▸ HOW TO COMPLETE THIS TASK:
An exact copy of the records is needed; please leave the images out.

Stored data:
------------------------------------------------------------------------
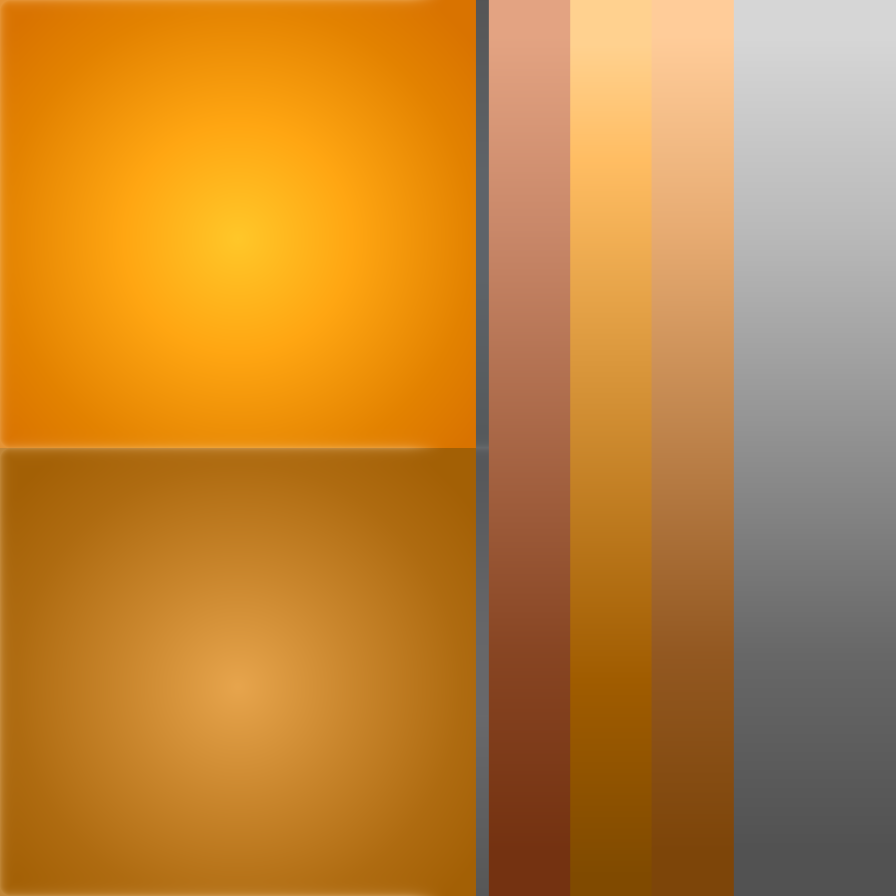
A WebGL 2 fragment shader for this background:

```glsl
#version 300 es
precision highp float;
// Two glowing amber panels stacked beside a steel divider and four metallic bars.
// Panels are radial colour ramps with a soft lit rim; the bars are vertical ramps
// layered from left to right with smoothed edges.

uniform vec2 u_resolution;
out vec4 fragColor;

// Layout, in canvas units
const float PANEL_RIGHT = 0.5312;
const float COPPER_LEFT = 0.5456;
const float GOLD_LEFT = 0.6364;
const float PEACH_LEFT = 0.7272;
const float SILVER_LEFT = 0.8190;
const float PANEL_HEIGHT = 0.5;
const vec2 GLOW_CENTER = vec2(0.2656, 0.2335);
const float GLOW_RADIUS = 0.365;

// Rim light
const float RIM_WIDTH = 0.0045;
const float RIM_STRENGTH = 0.32;
const float CORNER_RADIUS = 0.012;
const vec3 RIM_COLOR = vec3(1.0, 0.86, 0.66);

// Ramp positions: glow from centre outward, bars from top downward
const vec4 AMBER_STOPS = vec4(0.0, 0.35, 0.72, 0.94);
const vec4 BRONZE_STOPS = vec4(0.0, 0.35, 0.68, 0.90);
const vec4 BAR_STOPS = vec4(0.04, 0.26, 0.73, 0.95);
const vec4 GOLD_STOPS = vec4(0.05, 0.18, 0.76, 0.98);
const vec4 STRIP_STOPS = vec4(0.0, 0.40, 0.60, 1.0);

// Piecewise linear blend of four colours
vec3 ramp(float t, vec4 stops, vec3 a, vec3 b, vec3 c, vec3 d) {
    vec3 w = clamp((t - stops.xyz) / (stops.yzw - stops.xyz), 0.0, 1.0);
    return mix(mix(mix(a, b, w.x), c, w.y), d, w.z);
}

// One-pixel smooth step across an edge
float past(float edge, float x, float pixel) {
    return clamp((x - edge) / pixel + 0.5, 0.0, 1.0);
}

float roundedBox(vec2 p, vec2 halfSize, float radius) {
    vec2 q = abs(p) - halfSize + radius;
    return length(max(q, 0.0)) + min(max(q.x, q.y), 0.0) - radius;
}

vec3 panels(vec2 p, float upper) {
    vec2 local = vec2(p.x, p.y - upper * PANEL_HEIGHT);
    float r = length(local - GLOW_CENTER) / GLOW_RADIUS;
    vec3 amber = ramp(r, AMBER_STOPS, vec3(1.0, 0.78, 0.16), vec3(1.0, 0.65, 0.07),
                      vec3(0.89, 0.51, 0.0), vec3(0.85, 0.45, 0.0));
    vec3 bronze = ramp(r, BRONZE_STOPS, vec3(0.905, 0.645, 0.30), vec3(0.79, 0.525, 0.175),
                       vec3(0.685, 0.42, 0.065), vec3(0.64, 0.376, 0.02));
    vec3 color = mix(bronze, amber, upper);

    // The rim fades before the divider
    vec2 halfSize = 0.5 * vec2(PANEL_RIGHT, PANEL_HEIGHT);
    float d = roundedBox(local - halfSize, halfSize, CORNER_RADIUS);
    float rim = exp(min(d, 0.0) / RIM_WIDTH) * RIM_STRENGTH;
    rim *= 1.0 - smoothstep(0.45, 0.50, p.x);
    return mix(color, RIM_COLOR, rim);
}

vec3 divider(float y, float upper) {
    float t = 1.0 - (y / PANEL_HEIGHT - upper);
    vec3 slate = ramp(t, STRIP_STOPS, vec3(0.335), vec3(0.37, 0.39, 0.41),
                      vec3(0.37, 0.39, 0.41), vec3(0.33, 0.345, 0.355));
    vec3 iron = ramp(t, STRIP_STOPS, vec3(0.33, 0.335, 0.345), vec3(0.40, 0.40, 0.41),
                     vec3(0.41, 0.41, 0.42), vec3(0.34));
    float seam = exp(-abs(y - PANEL_HEIGHT) / RIM_WIDTH);
    return mix(iron, slate, upper) + 0.07 * seam;
}

void main() {
    vec2 p = gl_FragCoord.xy / u_resolution;
    vec2 pixel = 1.0 / u_resolution;
    float down = 1.0 - p.y;
    float upper = step(PANEL_HEIGHT, p.y);

    // Vertical metal ramps
    vec3 copper = ramp(down, BAR_STOPS, vec3(0.89, 0.64, 0.51), vec3(0.785, 0.53, 0.41),
                       vec3(0.53, 0.27, 0.135), vec3(0.455, 0.195, 0.065));
    vec3 gold = ramp(down, GOLD_STOPS, vec3(1.0, 0.82, 0.56), vec3(1.0, 0.74, 0.385),
                     vec3(0.627, 0.36, 0.0), vec3(0.50, 0.29, 0.0));
    vec3 peach = ramp(down, BAR_STOPS, vec3(1.0, 0.80, 0.60), vec3(0.905, 0.67, 0.445),
                      vec3(0.575, 0.345, 0.13), vec3(0.49, 0.27, 0.035));
    vec3 silver = ramp(down, BAR_STOPS, vec3(0.84), vec3(0.725), vec3(0.405), vec3(0.32));

    // Layers from left to right
    vec3 color = panels(p, upper);
    color = mix(color, divider(p.y, upper), past(PANEL_RIGHT, p.x, pixel.x));
    color = mix(color, copper, past(COPPER_LEFT, p.x, pixel.x));
    color = mix(color, gold, past(GOLD_LEFT, p.x, pixel.x));
    color = mix(color, peach, past(PEACH_LEFT, p.x, pixel.x));
    color = mix(color, silver, past(SILVER_LEFT, p.x, pixel.x));
    fragColor = vec4(color, 1.0);
}
```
------------------------------------------------------------------------
▸ PROBLEM SOLUTION:
A WebGL 2 fragment shader for this background:

```glsl
#version 300 es
precision highp float;
// Two glowing amber panels stacked beside a steel divider and four metallic bars.
// Panels are radial colour ramps with a soft lit rim; the bars are vertical ramps
// layered from left to right with smoothed edges.

uniform vec2 u_resolution;
out vec4 fragColor;

// Layout, in canvas units
const float PANEL_RIGHT = 0.5312;
const float COPPER_LEFT = 0.5456;
const float GOLD_LEFT = 0.6364;
const float PEACH_LEFT = 0.7272;
const float SILVER_LEFT = 0.8190;
const float PANEL_HEIGHT = 0.5;
const vec2 GLOW_CENTER = vec2(0.2656, 0.2335);
const float GLOW_RADIUS = 0.365;

// Rim light
const float RIM_WIDTH = 0.0045;
const float RIM_STRENGTH = 0.32;
const float CORNER_RADIUS = 0.012;
const vec3 RIM_COLOR = vec3(1.0, 0.86, 0.66);

// Ramp positions: glow from centre outward, bars from top downward
const vec4 AMBER_STOPS = vec4(0.0, 0.35, 0.72, 0.94);
const vec4 BRONZE_STOPS = vec4(0.0, 0.35, 0.68, 0.90);
const vec4 BAR_STOPS = vec4(0.04, 0.26, 0.73, 0.95);
const vec4 GOLD_STOPS = vec4(0.05, 0.18, 0.76, 0.98);
const vec4 STRIP_STOPS = vec4(0.0, 0.40, 0.60, 1.0);

// Piecewise linear blend of four colours
vec3 ramp(float t, vec4 stops, vec3 a, vec3 b, vec3 c, vec3 d) {
    vec3 w = clamp((t - stops.xyz) / (stops.yzw - stops.xyz), 0.0, 1.0);
    return mix(mix(mix(a, b, w.x), c, w.y), d, w.z);
}

// One-pixel smooth step across an edge
float past(float edge, float x, float pixel) {
    return clamp((x - edge) / pixel + 0.5, 0.0, 1.0);
}

float roundedBox(vec2 p, vec2 halfSize, float radius) {
    vec2 q = abs(p) - halfSize + radius;
    return length(max(q, 0.0)) + min(max(q.x, q.y), 0.0) - radius;
}

vec3 panels(vec2 p, float upper) {
    vec2 local = vec2(p.x, p.y - upper * PANEL_HEIGHT);
    float r = length(local - GLOW_CENTER) / GLOW_RADIUS;
    vec3 amber = ramp(r, AMBER_STOPS, vec3(1.0, 0.78, 0.16), vec3(1.0, 0.65, 0.07),
                      vec3(0.89, 0.51, 0.0), vec3(0.85, 0.45, 0.0));
    vec3 bronze = ramp(r, BRONZE_STOPS, vec3(0.905, 0.645, 0.30), vec3(0.79, 0.525, 0.175),
                       vec3(0.685, 0.42, 0.065), vec3(0.64, 0.376, 0.02));
    vec3 color = mix(bronze, amber, upper);

    // The rim fades before the divider
    vec2 halfSize = 0.5 * vec2(PANEL_RIGHT, PANEL_HEIGHT);
    float d = roundedBox(local - halfSize, halfSize, CORNER_RADIUS);
    float rim = exp(min(d, 0.0) / RIM_WIDTH) * RIM_STRENGTH;
    rim *= 1.0 - smoothstep(0.45, 0.50, p.x);
    return mix(color, RIM_COLOR, rim);
}

vec3 divider(float y, float upper) {
    float t = 1.0 - (y / PANEL_HEIGHT - upper);
    vec3 slate = ramp(t, STRIP_STOPS, vec3(0.335), vec3(0.37, 0.39, 0.41),
                      vec3(0.37, 0.39, 0.41), vec3(0.33, 0.345, 0.355));
    vec3 iron = ramp(t, STRIP_STOPS, vec3(0.33, 0.335, 0.345), vec3(0.40, 0.40, 0.41),
                     vec3(0.41, 0.41, 0.42), vec3(0.34));
    float seam = exp(-abs(y - PANEL_HEIGHT) / RIM_WIDTH);
    return mix(iron, slate, upper) + 0.07 * seam;
}

void main() {
    vec2 p = gl_FragCoord.xy / u_resolution;
    vec2 pixel = 1.0 / u_resolution;
    float down = 1.0 - p.y;
    float upper = step(PANEL_HEIGHT, p.y);

    // Vertical metal ramps
    vec3 copper = ramp(down, BAR_STOPS, vec3(0.89, 0.64, 0.51), vec3(0.785, 0.53, 0.41),
                       vec3(0.53, 0.27, 0.135), vec3(0.455, 0.195, 0.065));
    vec3 gold = ramp(down, GOLD_STOPS, vec3(1.0, 0.82, 0.56), vec3(1.0, 0.74, 0.385),
                     vec3(0.627, 0.36, 0.0), vec3(0.50, 0.29, 0.0));
    vec3 peach = ramp(down, BAR_STOPS, vec3(1.0, 0.80, 0.60), vec3(0.905, 0.67, 0.445),
                      vec3(0.575, 0.345, 0.13), vec3(0.49, 0.27, 0.035));
    vec3 silver = ramp(down, BAR_STOPS, vec3(0.84), vec3(0.725), vec3(0.405), vec3(0.32));

    // Layers from left to right
    vec3 color = panels(p, upper);
    color = mix(color, divider(p.y, upper), past(PANEL_RIGHT, p.x, pixel.x));
    color = mix(color, copper, past(COPPER_LEFT, p.x, pixel.x));
    color = mix(color, gold, past(GOLD_LEFT, p.x, pixel.x));
    color = mix(color, peach, past(PEACH_LEFT, p.x, pixel.x));
    color = mix(color, silver, past(SILVER_LEFT, p.x, pixel.x));
    fragColor = vec4(color, 1.0);
}
```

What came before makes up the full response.